Today, there are many different variations of
microcredit. But I'm glad that it's drawing attention.
In Bangladesh, where nothing works and there's no
electricity, microcredit works like clockwork. It's
Where is microcredit most widespread?
The hub of microcredit is Bangladesh and Asia. Of
the nearly 100 million families that have been served by
microcredit, nearly 90 million are in Asia. When you
look at Latin America, on the other hand, there might be
5 million families served.
In Latin America, most of the microcredit programs
are donor-driven. USAID and other organizations fund
them, and that's how they came into being. Asian
microcredit banks were NGO-driven, which helped them
become more sustainable.
What's your next big mission? I'll address health
care in a very comprehensive way. We're creating a
series of hospitals for eye care, for the cataract
operation. Along with hospitals, we'll establish safe
delivery units to help mothers deliver their babies
Also, telemedicine with videoconferencing has
started. It's not very successful yet, because people
don't know how to make use of it. Someone in a rural
area can go to a kiosk and have a consultation with a
doctor in Dhaka instead of coming all the way to Dhaka

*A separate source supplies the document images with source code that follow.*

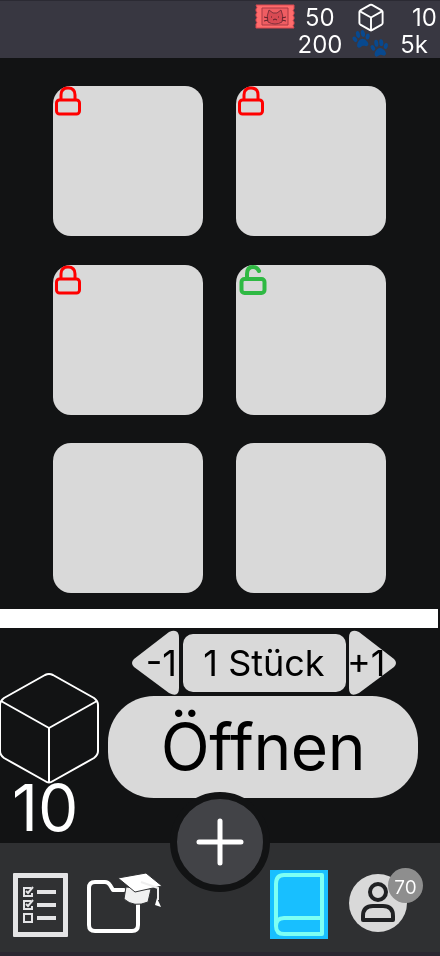
<!DOCTYPE html>
<html lang="de">
<head>
<meta charset="utf-8">
<title>Öffnen</title>
<style>
:root {
  --bg: #121314;
  --topbar: #383741;
  --nav: #2f3032;
  --tile: #d9d9d9;
  --fab: #424347;
  --white: #fff;
  --locked: #ff0000;
  --unlocked: #2fb943;
  --active: #18bfff;
  --active-line: #7dfff4;
  --badge: #8e8e8e;
}
* { box-sizing: border-box; margin: 0; padding: 0; }
html, body { width: 440px; height: 956px; overflow: hidden; background: var(--bg); }
body { font-family: Inter, Roboto, sans-serif; }
svg { display: block; overflow: visible; }
.screen { position: relative; width: 440px; height: 956px; overflow: hidden; display: flex; flex-direction: column; background: var(--bg); }

.topbar { flex: none; height: 58px; padding: 3px 0 0 254px; background: var(--topbar); border-top: 1px solid #2b2a33; color: var(--white); display: grid; grid-template-columns: 42px 48px 54px 42px; grid-template-rows: 27px 27px; font-size: 24px; line-height: 27px; white-space: nowrap; }
.topbar > * { justify-self: center; }
.topbar .ticket { justify-self: start; }
.topbar .boxes { justify-self: end; padding-right: 3px; }
.topbar .tracks { justify-self: end; padding-right: 12px; }
.topbar .energy { grid-column: 2; }

.tiles { flex: none; height: 551px; padding: 28px 0 0 53px; display: grid; grid-template-columns: 150px 150px; grid-template-rows: 150px 150px 150px; column-gap: 33px; row-gap: 28.5px; list-style: none; }
.tile { background: var(--tile); border-radius: 18px; }
.locked { color: var(--locked); }
.unlocked { color: var(--unlocked); }

.divider { flex: none; width: 438px; height: 19px; background: var(--white); }

.open-panel { flex: none; height: 215px; display: grid; grid-template-columns: 108px 310px; }
.stock { padding-top: 44px; color: var(--white); }
.stock-count { font-size: 64px; line-height: 64px; padding-left: 12px; margin-top: -8px; }
.actions { padding-top: 2px; }
.stepper { height: 66px; padding-left: 24px; display: grid; grid-template-columns: 47px 163px 47px; column-gap: 3.5px; align-items: center; font-size: 36px; line-height: 58px; white-space: nowrap; }
.step { position: relative; height: 66px; }
.step svg { position: absolute; inset: 0; fill: var(--tile); }
.step span { position: absolute; top: 4px; }
.minus span { right: 2px; }
.plus span { left: -2px; }
.amount { height: 58px; background: var(--tile); border-radius: 10px; text-align: center; }
.open { display: block; height: 102px; border-radius: 46px; background: var(--tile); color: #000; text-align: center; font-size: 64px; line-height: 102px; letter-spacing: -.4px; text-decoration: none; }

.nav { flex: none; position: relative; height: 113px; background: var(--nav); border-bottom: 4px solid #2a2630; }
.nav > * { position: absolute; }
.add { left: 170px; top: -51px; width: 100px; height: 100px; border-radius: 50%; background: var(--fab); border: 7px solid var(--bg); }
.add svg { width: 86px; height: 86px; }
.tasks { left: 13px; top: 30px; }
.learn { left: 86px; top: 28px; }
.book { left: 270px; top: 27px; width: 58px; height: 69px; background: var(--active); }
.profile { left: 349px; top: 31px; width: 58px; height: 58px; border-radius: 50%; background: var(--tile); }
.badge { left: 388px; top: 25px; width: 35px; height: 35px; border-radius: 50%; background: var(--badge); color: var(--white); font-size: 19px; line-height: 39px; text-align: center; }
</style>
</head>
<body>
<svg width="0" height="0" style="position:absolute" aria-hidden="true">
  <defs>
    <g id="cube" fill="none" stroke="currentColor" stroke-linejoin="round">
      <path d="M45 2Q49 0 53 2L94 25Q98 28 98 32V78Q98 82 94 85L53 108Q49 111 45 108L4 85Q0 82 0 78V32Q0 28 4 25Z"/>
      <path d="M1 28L49 55L97 28M49 55V109"/>
    </g>
    <g id="paw">
      <ellipse cx="3" cy="8" rx="2" ry="3" transform="rotate(-20 3 8)"/>
      <ellipse cx="7" cy="4" rx="2" ry="3.5"/>
      <ellipse cx="12" cy="4" rx="2" ry="3.5"/>
      <ellipse cx="16" cy="8" rx="2" ry="3" transform="rotate(20 16 8)"/>
      <path d="M9.500 9C13 9 16 14 15 16C13 19 12 16 9.500 16S6 19 4 16C3 14 6 9 9.500 9Z"/>
    </g>
    <g id="lock-body" fill="none" stroke="currentColor" stroke-linecap="round">
      <rect x="3.500" y="14" width="23" height="14" rx="3"/>
    </g>
  </defs>
</svg>

<main class="screen">
  <header class="topbar">
    <svg class="ticket" width="42" height="26" viewBox="0 0 42 26" aria-label="Tickets">
      <path d="M2 1H40V5Q38 6 40 8V10Q38 11 40 13V15Q38 16 40 18V20Q38 21 40 24H2V20Q4 19 2 17V15Q4 14 2 12V10Q4 9 2 7V5Q4 4 2 1Z" fill="#ff6b6b" stroke="#d84850"/>
      <path d="M8 4H34V21H8Z" fill="#ef5d62" stroke="#a93b45"/>
      <path d="M14 18Q12 12 15 6L19 9H23L27 6Q30 12 28 18Q21 22 14 18Z" fill="#d84a53" stroke="#81303b"/>
      <path d="M17 13H18M24 13H25M19 16L21 15L23 16M10 13L14 14M10 17L14 16M32 13L28 14M32 17L28 16" fill="none" stroke="#5a2029"/>
    </svg>
    <span>50</span>
    <svg width="26" height="27" viewBox="-2 -2 102 114" stroke-width="8" aria-label="Boxen"><use href="#cube"/></svg>
    <span class="boxes">10</span>
    <span class="energy">200</span>
    <svg width="38" height="30" viewBox="0 1 38 30" fill="#08498f" aria-label="Pfoten">
      <use href="#paw" transform="rotate(-12 9 9)"/>
      <use href="#paw" x="18" y="9" transform="rotate(-8 27 18)"/>
    </svg>
    <span class="tracks">5k</span>
  </header>

  <ul class="tiles">
    <li class="tile locked"><svg width="30" height="30" stroke-width="3" aria-label="Gesperrt"><use href="#lock-body"/><path d="M8 14V9Q8 2 15 2T22 9V14" fill="none" stroke="currentColor"/></svg></li>
    <li class="tile locked"><svg width="30" height="30" stroke-width="3" aria-label="Gesperrt"><use href="#lock-body"/><path d="M8 14V9Q8 2 15 2T22 9V14" fill="none" stroke="currentColor"/></svg></li>
    <li class="tile locked"><svg width="30" height="30" stroke-width="3" aria-label="Gesperrt"><use href="#lock-body"/><path d="M8 14V9Q8 2 15 2T22 9V14" fill="none" stroke="currentColor"/></svg></li>
    <li class="tile unlocked"><svg width="32" height="30" stroke-width="4" aria-label="Entsperrt"><g transform="translate(2 0)"><use href="#lock-body"/><path d="M9 14V9Q9 2 15 2Q19 2 21 6" fill="none" stroke="currentColor" stroke-linecap="round"/></g></svg></li>
    <li class="tile"></li>
    <li class="tile"></li>
  </ul>

  <div class="divider"></div>

  <section class="open-panel">
    <div class="stock">
      <svg width="100" height="112" viewBox="0 -1 100 112" stroke-width="2" aria-label="Box"><use href="#cube"/></svg>
      <p class="stock-count">10</p>
    </div>
    <div class="actions">
      <div class="stepper">
        <div class="step minus">
          <svg width="47" height="66"><path d="M2 29L37 2Q47-2 47 8V58Q47 68 37 63L2 37Q-2 33 2 29Z"/></svg>
          <span>-1</span>
        </div>
        <div class="amount">1 Stück</div>
        <div class="step plus">
          <svg width="47" height="66"><path d="M45 29L10 2Q0-2 0 8V58Q0 68 10 63L45 37Q49 33 45 29Z"/></svg>
          <span>+1</span>
        </div>
      </div>
      <a class="open" href="#">Öffnen</a>
    </div>
  </section>

  <nav class="nav">
    <a class="add" href="#" aria-label="Hinzufügen">
      <svg viewBox="0 0 86 86" fill="none" stroke="#fff" stroke-width="5" stroke-linecap="round"><path d="M43 22V64M22 43H64"/></svg>
    </a>
    <a class="tasks" href="#" aria-label="Aufgaben">
      <svg width="55" height="64" viewBox="0 0 55 64">
        <rect width="55" height="64" rx="1" fill="#e4e4e6"/>
        <rect x="5" y="5" width="45" height="54" fill="#303133"/>
        <g fill="none" stroke="#e4e4e6" stroke-width="2">
          <path d="M18 15H11V23H19V20M18 28H11V36H19V33M11 41H19V49H11Z"/>
          <path d="M13 18L15 20L20 14M13 31L15 33L20 27"/>
        </g>
        <path d="M24 19H43M24 32H43M24 45H43" stroke="#e4e4e6" stroke-width="4"/>
      </svg>
    </a>
    <a class="learn" href="#" aria-label="Lernen">
      <svg width="78" height="66" viewBox="0 0 78 66">
        <path d="M52 32V54Q52 60 46 60H9Q3 60 3 54V17Q3 11 9 11H19Q22 11 24 14L27 19H38" fill="none" stroke="#fff" stroke-width="4" stroke-linecap="round" stroke-linejoin="round"/>
        <path d="M40 16L38 28Q48 37 62 31L65 18Z" fill="#f0f0f0" stroke="#2f3032"/>
        <path d="M32 7L60 2L76 15L49 21Z" fill="#fff" stroke="#2f3032"/>
        <path d="M55 11L72 17V29" fill="none" stroke="#eee" stroke-width="2"/>
        <path d="M71 27L75 36L69 34Z" fill="#fff"/>
      </svg>
    </a>
    <a class="book" href="#" aria-label="Buch">
      <svg width="58" height="69" fill="none" stroke="#7dfff4" stroke-width="4" stroke-linejoin="round" stroke-linecap="round">
        <path d="M52 48V5H14Q6 5 6 14V56Q6 64 14 64H52V48H14Q6 48 6 56"/>
      </svg>
    </a>
    <a class="profile" href="#" aria-label="Profil">
      <svg width="58" height="58" fill="none" stroke="#202123" stroke-width="4" stroke-linecap="round" stroke-linejoin="round">
        <circle cx="29" cy="18" r="8"/>
        <path d="M14 46V42Q14 32 24 32H34Q44 32 44 42V46Z"/>
      </svg>
    </a>
    <span class="badge">70</span>
  </nav>
</main>
</body>
</html>
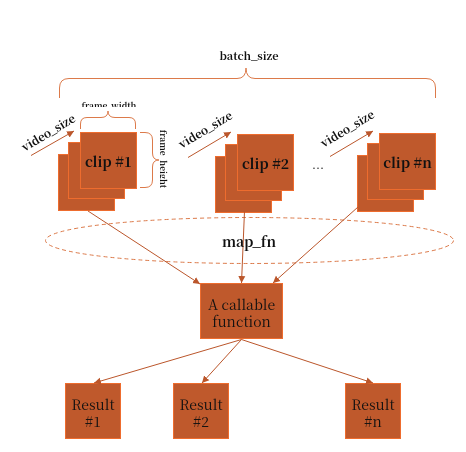
<!DOCTYPE html>
<html lang="en">
<head>
<meta charset="utf-8">
<title>Batch mapping diagram</title>
<style>
:root {
  --paper: #ffffff;
  --ink: #111111;
  --box: #bf592c;
  --edge: #ee6c2e;
  --line: #bb562b;
  --brace: #dc7a4a;
}
* { box-sizing: border-box; }
html, body { margin: 0; overflow: hidden; background: var(--paper); }
.diagram {
  position: relative;
  width: 466px;
  height: 452px;
  overflow: hidden;
  background: var(--paper);
  color: var(--ink);
  font-family: "Noto Serif CJK JP", "Noto Serif", serif;
}
.connectors { position: absolute; inset: 0; }
.connectors .brace { fill: none; stroke: var(--brace); }
.connectors .arrow { stroke: var(--line); marker-end: url(#arrowhead); }
.connectors .scope { fill: none; stroke: var(--brace); stroke-dasharray: 4 3; }

.clip { position: absolute; width: 79px; height: 79px; }
.frame {
  position: absolute;
  width: 57px;
  height: 57px;
  background: var(--box);
  border: 1px solid var(--edge);
}
.frame.back { left: 0; top: 22px; }
.frame.middle { left: 10px; top: 10px; }
.frame.front {
  left: 22px;
  top: 0;
  display: flex;
  align-items: center;
  justify-content: center;
  font-size: 14px;
  line-height: 18px;
  font-weight: 700;
  white-space: nowrap;
}
.clip-1 { left: 58px; top: 132px; }
.clip-2 { left: 215px; top: 134px; }
.clip-n { left: 357px; top: 133px; }

.node {
  position: absolute;
  display: flex;
  align-items: center;
  justify-content: center;
  text-align: center;
  background: var(--box);
  border: 1px solid var(--edge);
  font-size: 14px;
  line-height: 17px;
  white-space: nowrap;
}
.function { left: 200px; top: 283px; width: 83px; height: 56px; padding-top: 3px; }
.result { top: 383px; width: 56px; height: 56px; padding-top: 3px; }
.result-1 { left: 65px; }
.result-2 { left: 173px; }
.result-n { left: 345px; }

.label {
  position: absolute;
  display: flex;
  align-items: center;
  justify-content: center;
  font-weight: 700;
  white-space: nowrap;
}
.batch-size { left: 199px; top: 47px; width: 100px; height: 16px; font-size: 11px; line-height: 16px; }
.map-fn { left: 199px; top: 231px; width: 100px; height: 20px; font-size: 14px; line-height: 20px; }
.video-size { width: 70px; height: 16px; font-size: 11.5px; line-height: 16px; transform: rotate(-31deg); }
.video-1 { left: 13px; top: 124px; }
.video-2 { left: 170px; top: 121px; }
.video-n { left: 312px; top: 120px; }
.frame-width { left: 79px; top: 99px; width: 60px; height: 8px; overflow: hidden; font-size: 8.5px; line-height: 12px; align-items: flex-start; }
.frame-height {
  left: 160px; top: 128px; width: 8px; height: 62px;
  overflow: hidden;
}
.frame-height span { flex: none; font-size: 8.5px; line-height: 12px; transform: rotate(90deg); }
.more { left: 308px; top: 157px; width: 20px; height: 16px; font-size: 12px; line-height: 16px; font-weight: 400; font-family: "Liberation Serif", serif; }
</style>
</head>
<body>
<main class="diagram">
  <section class="clip clip-1">
    <div class="frame back"></div>
    <div class="frame middle"></div>
    <div class="frame front">clip #1</div>
  </section>
  <section class="clip clip-2">
    <div class="frame back"></div>
    <div class="frame middle"></div>
    <div class="frame front">clip #2</div>
  </section>
  <section class="clip clip-n">
    <div class="frame back"></div>
    <div class="frame middle"></div>
    <div class="frame front">clip #n</div>
  </section>

  <div class="node function">A callable<br>function</div>
  <div class="node result result-1">Result<br>#1</div>
  <div class="node result result-2">Result<br>#2</div>
  <div class="node result result-n">Result<br>#n</div>

  <svg class="connectors" width="466" height="452" viewBox="0 0 466 452" aria-hidden="true">
    <defs>
      <marker id="arrowhead" markerUnits="userSpaceOnUse" markerWidth="8" markerHeight="8" refX="7" refY="4" orient="auto">
        <polygon points="0,0.5 7,4 0,7.5" fill="#bb562b"/>
      </marker>
    </defs>
    <path class="brace" d="M59.5 98V88Q59.5 78.5 69 78.5H237Q246 78.5 246 68Q246 78.5 255 78.5H426Q435.5 78.5 435.5 88V98"/>
    <path class="brace" d="M80.5 129V124Q80.5 117.5 87 117.5H101Q108 117.5 108 111Q108 117.5 115 117.5H129Q135.5 117.5 135.5 124V129"/>
    <path class="brace" d="M140 132.5H145Q152.5 132.5 152.5 140V153Q152.5 160 159 160Q152.5 160 152.5 167V180Q152.5 187.5 145 187.5H140"/>
    <ellipse class="scope" cx="249.5" cy="240.5" rx="204" ry="23"/>
    <line class="arrow" x1="31" y1="155.5" x2="74" y2="131"/>
    <line class="arrow" x1="188" y1="157.5" x2="231" y2="132"/>
    <line class="arrow" x1="330" y1="156.5" x2="373" y2="131"/>
    <line class="arrow" x1="88" y1="211" x2="200" y2="284"/>
    <line class="arrow" x1="244.5" y1="211" x2="241.5" y2="283"/>
    <line class="arrow" x1="358" y1="207" x2="273" y2="283"/>
    <line class="arrow" x1="241.5" y1="339.5" x2="94" y2="383"/>
    <line class="arrow" x1="241.5" y1="339.5" x2="202" y2="383"/>
    <line class="arrow" x1="241.5" y1="339.5" x2="373" y2="383"/>
  </svg>

  <div class="label batch-size">batch_size</div>
  <div class="label video-size video-1">video_size</div>
  <div class="label video-size video-2">video_size</div>
  <div class="label video-size video-n">video_size</div>
  <div class="label frame-width">frame_width</div>
  <div class="label frame-height"><span>frame_height</span></div>
  <div class="label more">…</div>
  <div class="label map-fn">map_fn</div>
</main>
</body>
</html>
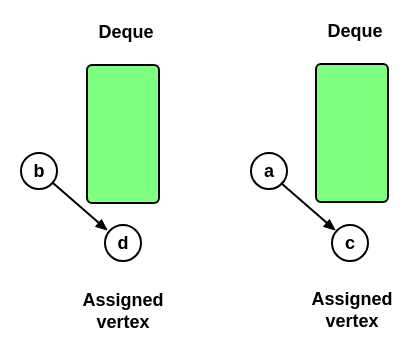
<!DOCTYPE html>
<html lang="en">
<head>
<meta charset="utf-8">
<title>Deques and assigned vertices</title>
<style>
  :root { --ink: #000; --paper: #fff; --deque: #80ff80; }
  * { box-sizing: border-box; margin: 0; }
  body { width: 418px; height: 354px; overflow: hidden; background: var(--paper); }
  .diagram {
    position: relative; width: 418px; height: 354px; overflow: hidden;
    color: var(--ink); font: bold 18px/22px "Liberation Sans", Arial, sans-serif; text-align: center;
  }
  .worker { position: absolute; top: 0; width: 160px; height: 354px; }
  .worker-left { left: 10px; }
  .worker-right { left: 239px; }
  .title, .caption, .deque, .vertex { position: absolute; }
  .title { left: 66px; top: 21px; width: 100px; font-size: 18px; font-weight: bold; line-height: 22px; }
  .caption { left: 58px; top: 289px; width: 110px; }
  .deque { left: 76px; top: 64px; width: 74px; height: 140px; border: 2px solid var(--ink); border-radius: 6px; background: var(--deque); }
  .vertex { width: 38px; height: 38px; border: 2px solid var(--ink); border-radius: 50%; background: var(--paper); line-height: 34px; }
  .parent { left: 10px; top: 152px; }
  .assigned { left: 94px; top: 224px; }
  .worker-right .title { top: 20px; }
  .worker-right .caption { top: 288px; }
  .worker-right .deque { top: 63px; }
  .worker-right .parent { left: 11px; }
  .worker-right .assigned { left: 92px; }
  .edges { position: absolute; inset: 0; }
  .edges line { stroke: var(--ink); stroke-width: 2; }
  .edges polygon { fill: var(--ink); stroke: var(--ink); stroke-linejoin: round; }
</style>
</head>
<body>
<main class="diagram">
  <section class="worker worker-left">
    <h2 class="title">Deque</h2>
    <div class="deque"></div>
    <div class="vertex parent">b</div>
    <div class="vertex assigned">d</div>
    <p class="caption">Assigned<br>vertex</p>
  </section>
  <section class="worker worker-right">
    <h2 class="title">Deque</h2>
    <div class="deque"></div>
    <div class="vertex parent">a</div>
    <div class="vertex assigned">c</div>
    <p class="caption">Assigned<br>vertex</p>
  </section>
  <svg class="edges" width="418" height="354" viewBox="0 0 418 354" aria-hidden="true">
    <defs>
      <g id="edge">
        <line x1="53" y1="183" x2="99" y2="223"/>
        <polygon points="107,230 95.5,226.5 101.5,219.5"/>
      </g>
    </defs>
    <use href="#edge"/>
    <use href="#edge" x="228"/>
  </svg>
</main>
</body>
</html>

for the consultation.
These will all be for-profit enterprises, but in the
social profit way. No one will be getting rich off of
them. I call them non-loss companies.
Do you think you'll go into politics someday?
I don't know. I've thought about it because people
keep asking me that question. In politics, everyone says
they will support you, but you never know. I don't want
to take that chance. I think what I'm doing is so much
more effective, steady, and successful than being in